BARCELONA, Spain—It’s been a long time since a couple of students at Stanford University questioned why radios don’t transmit and receive in the same channel at the same time. But now the result of that line of questioning, a company called Kumu Networks, is at Mobile World Congress 2017 to talk about how, for the first time, its full-duplex technology is going to be deployed in large, commercial networks as a general availability (GA) product.
Steven Hong, director of Product and a co-founder of Kumu Networks, wouldn’t reveal which carrier in Europe is deploying the product, but he did say it’s particularly conducive to Europe due to the region’s lack of fiber and the density of the area.
“Our first GA product is actually already deployed in Europe and through the course of 2016, we’ve got several commercial field trials to prepare for these deployments and this is the first year to be deploying with commercial GA customers,” Hong told FierceWirelessTech.
But the field trials in 2016 were still two- or three month-deployments to evaluate the technology and use cases to find out where operators would find the most value.

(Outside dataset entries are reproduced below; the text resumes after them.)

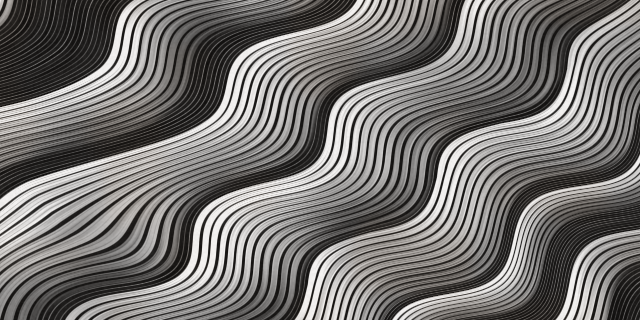
A Shadertoy shader for this pattern:

```glsl
const float PI = 3.1415927;
const float TAU = 6.2831853;
const float BAND_WIDTH = 0.338;
const float LANES = 13.0;

float hash(vec2 p) {
    vec3 q = fract(p.xyx * vec3(0.1031, 0.1030, 0.0973));
    q += dot(q, q.yzx + 33.33);
    return fract((q.x + q.y) * q.z);
}

float noise(vec2 p) {
    vec2 cell = floor(p);
    vec2 f = fract(p);
    f = f * f * f * (f * (f * 6.0 - 15.0) + 10.0);
    float low = mix(hash(cell), hash(cell + vec2(1.0, 0.0)), f.x);
    float high = mix(hash(cell + vec2(0.0, 1.0)), hash(cell + 1.0), f.x);
    return mix(low, high, f.y);
}

// Returns band coordinate, distance along the flow, and crowding on the flats
vec3 flow(vec2 p) {
    float across = 0.64 * p.x + 0.77 * (1.0 - p.y);
    float along = 0.77 * p.x - 0.64 * (1.0 - p.y);
    float upper = 1.0 - smoothstep(0.45, 1.05, across);
    float crest = 0.5 * across - 0.09 - 0.3 * max(across - 1.3, 0.0);
    float ending = max(along - 1.28, 0.0);

    // Regular ripple, giving way to one long swell at the upper left
    float ripple = TAU / 0.534 * (along - 2.0 * ending * ending - crest);
    float swell = ripple < 0.0 ? max(0.5 * ripple, -PI) : ripple;
    float swellHeight = ripple < 0.0 ? 0.1 : 0.056;
    float lift = 0.056 - swellHeight * (1.0 - cos(swell));
    float u = across - mix(0.056 * cos(ripple), lift, upper);
    u -= upper * (0.02 + 0.06 * clamp(along, -0.3, 0.9));
    u += 0.014 * (noise(p * 4.0) - 0.5);
    float band = (u - 0.284) / BAND_WIDTH;
    band += 0.45 * smoothstep(1.5, 1.85, u);
    return vec3(band, along, 0.5 - 0.5 * mix(sin(ripple), sin(swell), upper));
}

// Coverage of lines centred on whole numbers
float lines(float x, float halfWidth, float pixel) {
    float d = abs(fract(x + 0.5) - 0.5);
    float coverage = 1.0 - smoothstep(halfWidth - 0.6 * pixel, halfWidth + 0.6 * pixel, d);
    return mix(coverage, 2.0 * halfWidth, smoothstep(0.5, 1.0, pixel));
}

// Share of each band given to shadow, cycling over five bands and deeper at both ends
float shadowShare(float index, float along) {
    float share = 0.20 + 0.15 * cos(TAU * (index + 0.6) / 5.0);
    share += 0.14 * (noise(vec2(along * 3.0, index * 7.3)) - 0.5);
    return min(max(share, 0.05) + 0.5 * max(-index, 0.0) + 0.12 * max(index - 3.0, 0.0), 0.97);
}

// Pale stripes parted by dark lines, with hairlines where they crowd
float litTone(float lane, float pixel, float depth, float along, float pinch, float patchy) {
    float stripe = floor(lane);
    float tone = mix(1.04, 0.50, pow(depth, 0.9));
    tone += 0.34 * (patchy - 0.5) - 0.14 * pinch;
    tone += 0.10 * (hash(vec2(stripe, 5.0)) - 0.5);
    tone += 0.10 * (fract(lane) - 0.5);
    tone += 0.18 * (noise(vec2(along * 7.0, lane * 5.0)) - 0.5);

    float drift = 0.25 * noise(vec2(along * 9.0, lane * 0.7));
    float hair = lines(lane * 3.0 + drift, 0.10, pixel * 3.0);
    tone -= 0.34 * hair * pinch * (0.2 + patchy);

    float nearest = floor(lane + 0.5);
    float width = mix(0.135, 0.085, pinch) + 0.04 * depth;
    width *= 0.7 + 0.6 * noise(vec2(along * 4.0, nearest * 3.7));
    float ink = lines(lane, width, pixel) * mix(0.98, 0.72, pinch * patchy);
    return mix(clamp(tone, 0.25, 0.94), 0.07, ink);
}

// Near-black ground with fine grey threads
float shadowTone(float lane, float pixel, float along) {
    float thread = lines(lane * 2.0 + 0.5, 0.09, pixel * 2.0);
    float fade = noise(vec2(along * 5.0, floor(lane * 2.0) * 2.3));
    float ground = 0.07 + 0.06 * noise(vec2(along * 8.0, lane * 2.0));
    return mix(ground, 0.60, thread * (0.3 + 0.6 * fade));
}

void mainImage(out vec4 fragColor, in vec2 fragCoord) {
    vec2 p = fragCoord / iResolution.y;
    vec3 stream = flow(p);
    float lane = stream.x * LANES;
    float pixel = fwidth(lane);
    float index = floor(stream.x);
    float within = fract(stream.x);
    float patchy = noise(p * 3.5 + 11.0);

    // Light falls off across each band, then drops into shadow
    float start = 1.0 - shadowShare(index, stream.y);
    float depth = clamp(within / start, 0.0, 1.0);
    float lit = litTone(lane, pixel, depth, stream.y, stream.z, patchy);
    float dark = shadowTone(lane, pixel, stream.y);
    float tone = mix(lit, dark, smoothstep(start - 0.04, start + 0.04, within));

    // Paper grain and faint warm staining
    tone += 0.03 * (noise(p * 180.0) - 0.5);
    float warmth = 0.05 * smoothstep(0.45, 0.8, noise(p * 5.0 + 31.0)) * tone * (1.0 - tone);
    vec3 colour = vec3(tone) + vec3(0.004, -0.002, -0.006) + warmth * vec3(1.0, 0.0, -1.0);
    fragColor = vec4(clamp(colour, 0.0, 1.0), 1.0);
}
```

This year, “we’re beginning to sell the products in ‘relatively reasonable quantities,’” he said.
That’s a big step for a relatively small company that started in a classroom in 2009 where students questioned how radios were programmed. “All the textbooks that we had read to that point, they just said that it was impossible,” to transmit and receive on the same channel at the same time, he said. “But the second line after ‘impossible’ was it’s impossible because of self-interference. We dug into that. We found that interference is not necessarily an insurmountable obstacle. It is very challenging to eliminate, but it’s not impossible and given the advancements in the performance of the RF components as well as the availability and the lowered cost of compute, it was the time” to use signal processing to increase spectral efficiency and eliminate interference.

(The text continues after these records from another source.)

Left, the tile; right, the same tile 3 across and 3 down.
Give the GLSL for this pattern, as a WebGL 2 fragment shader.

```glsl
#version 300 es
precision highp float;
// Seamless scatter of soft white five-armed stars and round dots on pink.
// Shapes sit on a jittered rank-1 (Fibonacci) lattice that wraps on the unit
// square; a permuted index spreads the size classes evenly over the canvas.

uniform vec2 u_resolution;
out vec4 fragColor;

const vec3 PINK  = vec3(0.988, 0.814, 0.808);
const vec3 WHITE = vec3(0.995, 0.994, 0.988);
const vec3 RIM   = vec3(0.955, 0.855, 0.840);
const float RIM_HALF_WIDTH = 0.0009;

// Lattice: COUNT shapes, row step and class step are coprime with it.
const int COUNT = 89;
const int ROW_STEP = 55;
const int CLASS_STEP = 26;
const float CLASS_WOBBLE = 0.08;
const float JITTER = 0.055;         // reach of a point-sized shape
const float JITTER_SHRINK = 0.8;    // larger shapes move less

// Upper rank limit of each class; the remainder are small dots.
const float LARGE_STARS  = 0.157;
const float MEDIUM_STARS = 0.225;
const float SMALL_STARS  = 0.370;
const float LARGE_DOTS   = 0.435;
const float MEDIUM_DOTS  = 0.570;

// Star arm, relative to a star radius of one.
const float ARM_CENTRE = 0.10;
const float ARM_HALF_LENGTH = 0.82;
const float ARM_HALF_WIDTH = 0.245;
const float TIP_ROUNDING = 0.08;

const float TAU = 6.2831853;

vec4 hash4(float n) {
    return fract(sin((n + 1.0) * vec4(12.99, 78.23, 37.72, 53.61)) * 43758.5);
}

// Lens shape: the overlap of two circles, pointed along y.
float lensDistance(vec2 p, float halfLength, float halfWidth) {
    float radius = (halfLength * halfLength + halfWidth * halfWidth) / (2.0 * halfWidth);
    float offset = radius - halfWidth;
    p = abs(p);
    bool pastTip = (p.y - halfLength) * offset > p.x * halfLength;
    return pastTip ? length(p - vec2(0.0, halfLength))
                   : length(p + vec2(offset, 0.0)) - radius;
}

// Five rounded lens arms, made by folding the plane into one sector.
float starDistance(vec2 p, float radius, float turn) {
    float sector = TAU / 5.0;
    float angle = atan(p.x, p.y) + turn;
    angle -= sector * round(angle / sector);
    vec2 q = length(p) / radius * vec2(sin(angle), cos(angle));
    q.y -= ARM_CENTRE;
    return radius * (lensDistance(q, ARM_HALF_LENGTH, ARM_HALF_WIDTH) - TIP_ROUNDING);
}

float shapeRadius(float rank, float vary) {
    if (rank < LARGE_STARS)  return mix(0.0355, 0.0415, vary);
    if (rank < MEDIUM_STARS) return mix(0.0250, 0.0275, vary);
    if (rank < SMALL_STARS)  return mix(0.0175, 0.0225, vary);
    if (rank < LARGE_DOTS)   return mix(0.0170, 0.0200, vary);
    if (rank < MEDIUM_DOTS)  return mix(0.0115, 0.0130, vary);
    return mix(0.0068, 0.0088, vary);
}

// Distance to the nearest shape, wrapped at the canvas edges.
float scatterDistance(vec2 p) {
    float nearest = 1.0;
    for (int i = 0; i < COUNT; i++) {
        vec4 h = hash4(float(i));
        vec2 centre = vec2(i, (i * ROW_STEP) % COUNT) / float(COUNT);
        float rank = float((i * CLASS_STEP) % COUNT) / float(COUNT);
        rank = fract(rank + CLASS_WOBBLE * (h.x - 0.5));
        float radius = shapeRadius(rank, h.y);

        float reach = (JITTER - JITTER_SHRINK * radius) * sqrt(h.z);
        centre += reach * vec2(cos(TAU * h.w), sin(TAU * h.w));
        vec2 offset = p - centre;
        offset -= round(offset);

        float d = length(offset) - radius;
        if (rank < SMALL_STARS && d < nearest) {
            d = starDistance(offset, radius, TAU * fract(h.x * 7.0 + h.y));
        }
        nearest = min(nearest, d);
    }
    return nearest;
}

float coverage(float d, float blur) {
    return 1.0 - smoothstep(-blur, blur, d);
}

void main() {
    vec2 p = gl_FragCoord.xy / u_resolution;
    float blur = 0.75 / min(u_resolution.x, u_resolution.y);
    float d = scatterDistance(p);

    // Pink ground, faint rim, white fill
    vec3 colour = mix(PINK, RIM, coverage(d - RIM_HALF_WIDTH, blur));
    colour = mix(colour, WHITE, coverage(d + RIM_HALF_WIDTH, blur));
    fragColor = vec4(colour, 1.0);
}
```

Two professors and three PH.d graduates started Kumu. From 2009 to 2012, they spent time researching the theory and raised their first round of venture capital financing in late 2012. The company’s financiers now include several operators—Verizon Ventures, Deutsche Telecom, SingTel Group, Swisscom—and Cisco, among others.
At a high level, Kumu has been developing a self-interference technology that allows a radio to completely silence its own transmission, such that it can receive in the same band. The long-term application is to double the spectral efficiency of all the users, but the intermediate effect is where it has developed the product initially: in the full-duplex relay application.
Hong said they’re deploying the cancellation effectively in the relay that sits in between the base station and the phone, so the relay acts as a full duplex mesh network where you’re able to receive from the base station on one side and simultaneously transmit to the user on the other side. Essentially, it’s a self-backhaul small cell that can be deployed anywhere there’s LTE coverage and it enhances the capacity of the network by bringing the users closer to the macro network in terms of the signal strength. “The relay itself has a high-gain directional antenna that allows it to get a very, very good signal and is able to propagate that signal down to all the users,” he added.
The full duplex relay product is being deployed in a commercial cellular network in Europe and while he can’t disclose the name of the operator, more operators are expected later this year. “In Europe, we’ve seen that the kind of lack of fiber infrastructure plus the capacity demands really necessitate a solution like ours,” he said.
Also good news for operators, Kumu has been exploring a new architecture where cancellation technology is deployed only in the base station and it’s able to achieve full duplex without deploying the cancellation at the handset. It’s not quite small enough yet to go into smartphones. “But we think we can achieve the doubling of spectral efficiency without putting it in the phones,” he said. “A lot of operators are very excited about that,” and eyeing it leading up to the 5G standards.